Pictures paired with source code

**********

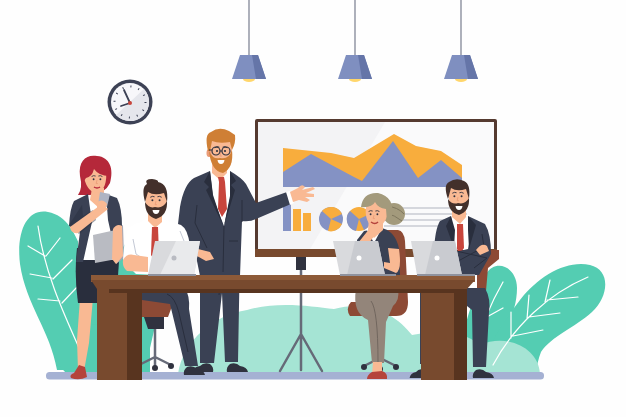
<!DOCTYPE html>
<html lang="en">
<head>
<meta charset="utf-8">
<title>Team meeting</title>
<style>
:root{--paper:#fefefe;--teal:#54cdb2;--mint:#a5e4d4;--floor:#a5b1d3;--lamp:#7f8fc0;--lamp-dark:#6575a8;--ink:#30323f;--navy:#3a4154;--navy-dark:#292e3d;--skin:#f9b993;--skin-dark:#ea9c78;--orange:#f8ad3d;--blue:#8492c4;--wood:#784a2e;--wood-dark:#58341f;--frame:#553a30;--grey:#d9dadd;--grey-mid:#b9bbc2;--red:#c8453c;--hair-red:#b5283a;--hair-dark:#43302b;--hair-ginger:#cf7f35;--hair-ash:#a39a7c;--taupe:#93857a;--chair:#8d4a35}
html,body{margin:0;background:var(--paper);overflow:hidden}
svg{display:block;width:626px;height:417px}
.teal{fill:var(--teal)}.mint{fill:var(--mint)}.navy{fill:var(--navy)}.navy-dark{fill:var(--navy-dark)}.ink{fill:var(--ink)}.skin{fill:var(--skin)}.skin-dark{fill:var(--skin-dark)}.orange{fill:var(--orange)}.blue{fill:var(--blue)}.wood{fill:var(--wood)}.wood-dark{fill:var(--wood-dark)}.frame{fill:var(--frame)}.grey{fill:var(--grey)}.grey-mid{fill:var(--grey-mid)}.red{fill:var(--red)}.white{fill:#fff}.taupe{fill:var(--taupe)}.chair{fill:var(--chair)}
.hair-red{fill:var(--hair-red)}.hair-dark{fill:var(--hair-dark)}.hair-ginger{fill:var(--hair-ginger)}.hair-ash{fill:var(--hair-ash)}
.vein{fill:none;stroke:#fff;stroke-width:1.2;stroke-linecap:round}
.line{fill:none;stroke:var(--ink);stroke-width:1;stroke-linecap:round}
.fold{fill:none;stroke:var(--navy-dark);stroke-width:1}
.steel{fill:none;stroke:#666a78;stroke-width:2.5;stroke-linecap:round}
</style>
</head>
<body>
<svg viewBox="0 0 626 417" role="img" aria-label="Business team meeting around a table with a presentation board">
<defs>
<g id="lamp">
<path d="M0 0V56" stroke="#777c8e" stroke-width="1.2"/>
<ellipse cx="0" cy="79" rx="6" ry="3" fill="#ffd66b"/>
<path d="M-9 55H9L17 79H-17Z" fill="var(--lamp)"/>
<path d="M3 55H9L17 79H7Z" fill="var(--lamp-dark)"/>
</g>
<g id="face-details">
<circle cx="-4" cy="-2" r="1.1" class="ink"/><circle cx="4" cy="-2" r="1.1" class="ink"/>
<path class="line" d="M-6-5.500q2-1.500 4-.5M2-6q2-1 4 .5"/>
<path d="M0-1l-1 4h2" fill="none" stroke="var(--skin-dark)"/>
</g>
<path id="smile" d="M-3.500 0h7q-.5 4-3.500 4t-3.500-4Z" fill="#fff"/>
<g id="chair-base">
<path class="steel" d="M0 0V36M0 30L-16 38M0 30L16 38M0 30V40"/>
<g class="ink"><circle cx="-16" cy="39" r="3"/><circle cx="0" cy="41" r="3"/><circle cx="16" cy="39" r="3"/></g>
</g>
<g id="shoe"><path class="ink" d="M0 0q6-2 10 2q7 1 8 6H-3q-1-5 3-8Z"/></g>
</defs>

<g id="plants">
<path class="teal" d="M57 370C50 330 26 305 20 264C16 230 28 208 48 212C70 216 79 240 88 270L108 370Z"/>
<path class="teal" d="M78 374C70 330 95 302 112 270C124 238 146 216 163 224C184 234 176 268 162 296L144 374Z"/>
<path class="teal" d="M66 373C50 358 52 334 72 326L150 320V373Z"/>
<path class="vein" d="M38 226C44 270 62 310 80 350M45 256L28 246M46 256L60 238M52 278L30 274M53 279L72 260M60 301L38 299M62 303L78 286"/>
<path class="teal" d="M455 374C462 335 470 300 486 274C496 258 517 267 517 288C517 310 507 325 501 342L492 374Z"/>
<path class="teal" d="M480 374C486 348 500 326 520 300C539 276 566 260 590 265C611 270 609 296 592 312C574 328 552 336 541 352Q537 362 536 374Z"/>
<path class="mint" d="M178 374C183 340 214 315 247 310C277 301 310 306 334 309C371 299 397 316 412 335C440 330 462 330 480 345C507 333 539 348 540 374Z"/>
<path class="vein" d="M493 365C514 326 548 294 588 277M511 338V312M513 336L543 330M527 319L529 295M529 317L560 313M545 302L550 280M547 300L578 297M475 350Q484 315 503 282M483 322L480 302M485 318L503 308"/>
</g>
<rect id="floor" x="46" y="372" width="498" height="7.500" rx="3.500" fill="var(--floor)"/>

<g id="lamps"><use href="#lamp" x="249"/><use href="#lamp" x="355"/><use href="#lamp" x="461"/></g>

<g id="clock">
<circle cx="130" cy="102" r="22.500" fill="#3d4255"/><circle cx="130" cy="102" r="19" fill="#f7f7fa"/>
<path d="M116 115A19 19 0 0 0 144 89Z" fill="#e5e6ec"/>
<circle cx="130" cy="102" r="15.500" fill="none" stroke="#3d4255" stroke-width="2" stroke-dasharray="1 7.115"/>
<path d="M130 103L124 90M130 103L121 106" stroke="#3d4255" stroke-width="1.800" stroke-linecap="round"/><circle cx="130" cy="103" r="2" class="red"/>
</g>

<g id="presentation-board">
<path class="steel" d="M301 258V345M301 334L280 371M301 334L322 371M301 334V370"/>
<rect x="296" y="257" width="10" height="13" class="ink"/>
<rect x="255" y="119" width="242" height="138" rx="2" class="frame"/>
<rect x="258" y="122" width="236" height="127" fill="#f3f3f5"/>
<path d="M385 122H494V249H310Z" fill="#fafafb"/>
<rect x="255" y="249" width="242" height="8" class="wood"/>
<path class="orange" d="M283 148L331 153L354 158L394 134L416 146L441 151L462 165V187H283Z"/>
<path class="blue" d="M283 172L311 154L354 177L362 181L393 141L418 178L441 160L462 178V187H283Z"/>
<rect x="283" y="204" width="8" height="27" class="blue"/><rect x="293" y="209" width="8" height="22" class="orange"/><rect x="303" y="213" width="8" height="18" class="orange"/>
<circle cx="331" cy="219" r="12" class="blue"/><path class="orange" d="M331 219L322 211A12 12 0 0 1 342 214ZM331 219L342 224A12 12 0 0 1 328 231Z"/>
<circle cx="359" cy="219" r="12" class="orange"/><path class="blue" d="M359 219L350 211A12 12 0 0 0 356 231ZM359 219L370 214A12 12 0 0 1 364 230Z"/>
<path d="M384 208H467M384 214H467M384 220H467M384 226H450" stroke="#c9cbd3" stroke-width="1.500"/>
</g>

<g id="woman-with-phone">
<path class="hair-red" d="M80 176C78 160 87 154 97 156C110 157 114 169 110 183Q105 194 90 195H78Q83 188 80 176Z"/>
<path class="skin" d="M80 298H93L89 343L84 371H78L77 340ZM97 298H110L104 370H97Z"/>
<path d="M79 365l6 2 2 10q-8 4-16 1q-2-3 3-5Z" fill="#b5433c"/>
<path class="navy-dark" d="M77 248H120L116 303H78Q74 276 77 248Z"/>
<path class="white" d="M84 200L102 200L120 206L117 260H78V220Z"/>
<path class="skin" d="M92 188H104V200L99 208L90 200Z"/>
<path class="navy" d="M88 194L74 201Q70 208 69 226L80 232L76 262H83L92 222ZM106 194L117 198Q122 208 122 226L112 238L108 220Z"/>
<path class="navy-dark" d="M69 225L79 234L96 220L93 210L83 216L82 205Z" opacity=".45"/>
<path class="skin" d="M70 227L102 204L108 209L78 233Q71 234 70 227Z"/>
<path class="skin" d="M83 173Q83 165 93 166L106 168Q108 190 97 193Q86 192 83 173Z"/>
<path class="hair-red" d="M82 184Q78 162 93 159Q108 158 109 176Q99 176 94 169Q92 177 86 178Z"/>
<use href="#face-details" transform="translate(97 181) scale(.85)"/><path d="M94 187q3 2 6 0" fill="none" stroke="#b5283a" stroke-width="1.500"/>
<path d="M100 192l10 2-3 13-9-2Z" fill="#aeb4c3"/><path class="skin" d="M97 202q6-4 10 2l-2 6-8 1Z"/>
<path d="M93 235L120 229L122 258L95 263Z" class="grey-mid"/><path d="M114 230l9-5 1 33-8 6Z" fill="#a0a5b4"/>
<path class="skin" d="M113 229q4-6 9-3l1 30-7 8-4-5Z"/>
</g>

<g id="standing-presenter">
<path class="navy" d="M200 250H240L238 362H225L222 293L214 363H200Z"/>
<path class="fold" d="M221 268L219 295"/>
<use href="#shoe" x="230" y="364"/><use href="#shoe" transform="translate(210 364) scale(-1 1)"/>
<path class="white" d="M210 170H231L235 210L222 230L212 210Z"/>
<path class="skin" d="M212 160H227V173L220 180L212 173Z"/>
<path class="red" d="M218 177h6l1 5 2 27-5 8-4-8 1-27Z"/>
<path class="navy" d="M210 171L194 178Q184 184 180 207L178 224L196 256L200 276H240L242 221Q250 222 256 219L291 204L287 192L256 203L246 184Q242 178 230 171L231 194L224 226L213 198Z"/>
<path class="navy-dark" d="M210 171L204 182L209 187L206 190L223 225L213 195ZM230 171L236 181L231 185L235 190L224 226L230 196Z"/>
<path class="fold" d="M197 205L195 223L207 248M242 200V222M224 226L223 272M229 241h9"/>
<path class="white" d="M286 192l4-1 4 12-4 2Z"/>
<path class="skin" d="M290 192L298 188Q302 183 305 187L302 190L313 187L315 189L306 193L314 194V197L305 197L310 200L307 202L299 200L293 202Z"/>
<path class="skin" d="M198 249l12 3 4 7-8 2-9-5Z"/>
<path class="skin" d="M209 146Q210 137 221 138Q233 138 232 150Q232 168 221 171Q211 169 209 146Z"/>
<ellipse cx="209" cy="153" rx="2.500" ry="4" class="skin-dark"/>
<path class="hair-ginger" d="M209 151Q213 160 220 158Q229 160 232 150Q234 168 223 173Q211 171 209 151Z"/>
<path class="hair-ginger" d="M208 151Q204 134 211 132Q219 126 229 131L235 135Q236 143 232 150L230 142Q219 144 212 141L210 151Z"/>
<use href="#face-details" transform="translate(221 153)"/><use href="#smile" x="221" y="160"/>
<g fill="none" stroke="var(--ink)" stroke-width="1.200"><circle cx="216" cy="151" r="4"/><circle cx="226" cy="151" r="4"/><path d="M220 151h2M209 150h3"/></g>
</g>

<g id="seated-man-left">
<use href="#chair-base" x="155" y="327"/>
<path class="chair" d="M141 300H166Q172 300 171 309L168 317H141Z"/><path d="M144 317H164V329H148Z" class="ink"/>
<path class="navy" d="M142 288H185Q190 296 189 309L198 366H185L170 304L142 300Z"/>
<path class="fold" d="M167 294Q175 297 179 313L188 352"/>
<use href="#shoe" x="187" y="367"/>
<path class="white" d="M147 219L129 227Q124 237 123 261L136 274L178 276L190 246Q188 229 181 225L162 219Z"/>
<path d="M133 239L136 254L148 262M180 231L184 241" fill="none" stroke="#c4c9d5"/>
<path class="skin" d="M148 210H162V222L155 228L148 221Z"/>
<path class="red" d="M152 227h6l1 28-4 6-4-6Z"/>
<path class="skin" d="M123 260Q127 253 134 255L148 257V272L127 271Q122 267 123 260Z"/>
<path class="skin" d="M145 194Q146 188 156 188Q167 189 167 201Q165 215 156 217Q145 214 145 194Z"/>
<path class="hair-dark" d="M145 202Q149 209 155 207Q163 209 167 201Q168 215 156 219Q145 216 145 202Z"/>
<path class="hair-dark" d="M145 202Q141 187 147 184Q144 179 152 179Q159 180 158 182Q169 184 167 202L164 193Q154 196 148 192Z"/>
<use href="#face-details" transform="translate(156 202) scale(.9)"/><use href="#smile" x="156" y="210"/>
</g>

<g id="seated-woman">
<use href="#chair-base" x="380" y="328"/>
<path class="chair" d="M382 230H398Q404 231 405 241L408 302Q408 316 396 316H350Q345 308 351 302H389Z"/>
<path class="taupe" d="M356 289H398Q400 300 393 306L386 322L384 363H372L368 320Q352 313 356 289Z"/>
<path d="M371 301Q378 310 378 362" fill="none" stroke="#71665e"/>
<path class="skin" d="M373 362H382V375H372Z"/><path d="M372 372l10-1q6 2 5 8H367q0-4 5-7Z" fill="#b5433c"/>
<path class="navy" d="M364 231L382 228Q396 232 399 249L400 275H356L357 240Z"/>
<path class="white" d="M367 230L382 228L374 243Z"/>
<path class="skin" d="M369 218H383V230L374 238L368 230Z"/>
<path class="skin" d="M388 248L399 249Q402 270 396 273L384 268L384 262L390 263ZM358 243l12-15 5 7-10 13Z"/>
<circle cx="394" cy="214" r="11" class="hair-ash"/><path d="M386 206q12 1 18 8M385 213q10 2 17 8" fill="none" stroke="#7f775e"/>
<path class="skin" d="M366 207Q368 199 379 201Q389 204 388 214Q384 227 375 228Q364 223 366 207Z"/>
<path class="hair-ash" d="M361 207Q363 192 378 193Q395 197 392 216L387 222L386 209Q378 208 375 202Q372 208 361 207Z"/>
<use href="#face-details" transform="translate(374 216) scale(.85)"/><path d="M371 222q4 3 7 0" fill="none" stroke="#b5433c" stroke-width="1.500"/>
</g>

<g id="seated-man-right">
<path class="chair" d="M485 250H499V259L488 268L486 291H477V259Z"/>
<path class="navy" d="M462 288H485Q491 299 489 312L486 367H473L472 310L462 302Z"/>
<path class="navy" d="M420 290H440V364H420Z"/>
<use href="#shoe" x="476" y="370"/><use href="#shoe" transform="translate(424 370) scale(-.8 1)"/>
<path class="white" d="M449 215H470L472 250H452Z"/>
<path class="skin" d="M452 205H466V217L460 224L452 217Z"/><path class="red" d="M457 224h6l1 24-4 6-3-5Z"/>
<path class="navy" d="M451 216L440 221Q435 229 434 251V275H479L491 254Q491 234 485 224L468 216L471 234L468 249L455 252Z"/>
<path class="navy-dark" d="M451 216L446 226L454 248L455 230ZM468 216L476 225L469 249L468 230Z"/>
<path class="fold" d="M482 234L484 247L460 260M456 251L487 258L474 268"/>
<path class="skin" d="M476 250q6-8 11-4l2 5-9 4Z"/>
<path class="skin" d="M448 191Q449 184 458 184Q469 185 469 197Q468 211 459 213Q449 210 448 191Z"/>
<path class="hair-dark" d="M448 199Q452 205 458 203Q465 205 469 198Q470 211 459 215Q448 212 448 199Z"/>
<path class="hair-dark" d="M448 199Q443 185 449 182Q456 177 464 181Q471 184 469 199L466 189Q457 192 451 188Z"/>
<use href="#face-details" transform="translate(458 198) scale(.9)"/><use href="#smile" x="459" y="206"/>
</g>

<g id="table">
<rect x="97" y="288" width="45" height="92" class="wood-dark"/><rect x="97" y="288" width="30" height="92" class="wood"/>
<rect x="421" y="288" width="46" height="92" class="wood-dark"/><rect x="421" y="288" width="33" height="92" class="wood"/>
<rect x="109" y="280" width="346" height="13" class="wood-dark"/>
<rect x="91" y="275" width="384" height="7" fill="#8d5a38"/><path d="M91 280H475L467 289H97Z" class="wood"/>
</g>

<g id="laptops">
<path class="grey" d="M155 241H200L194 275H148Z"/><path d="M176 241H200L194 275H160Z" fill="#e9eaec"/><circle cx="174" cy="258" r="2.500" class="grey-mid"/>
<path class="grey" d="M333 241H378L385 275H340Z"/><path d="M355 241H378L385 275H347Z" fill="#c9cbd0"/><circle cx="359" cy="258" r="2.500" class="white"/>
<path class="grey" d="M411 241H455L462 275H417Z"/><path d="M433 241H455L462 275H425Z" fill="#c9cbd0"/><circle cx="437" cy="258" r="2.500" class="white"/>
<path d="M148 275h48M340 275h56M417 275h58" stroke="#8f929d" stroke-width="2"/>
</g>
</svg>
</body>
</html>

**********

- Task directions -
Search the data above for the word "body". Copy each line it is in.

- Answer box -
html,body{margin:0;background:var(--paper);overflow:hidden}
<body>
</body>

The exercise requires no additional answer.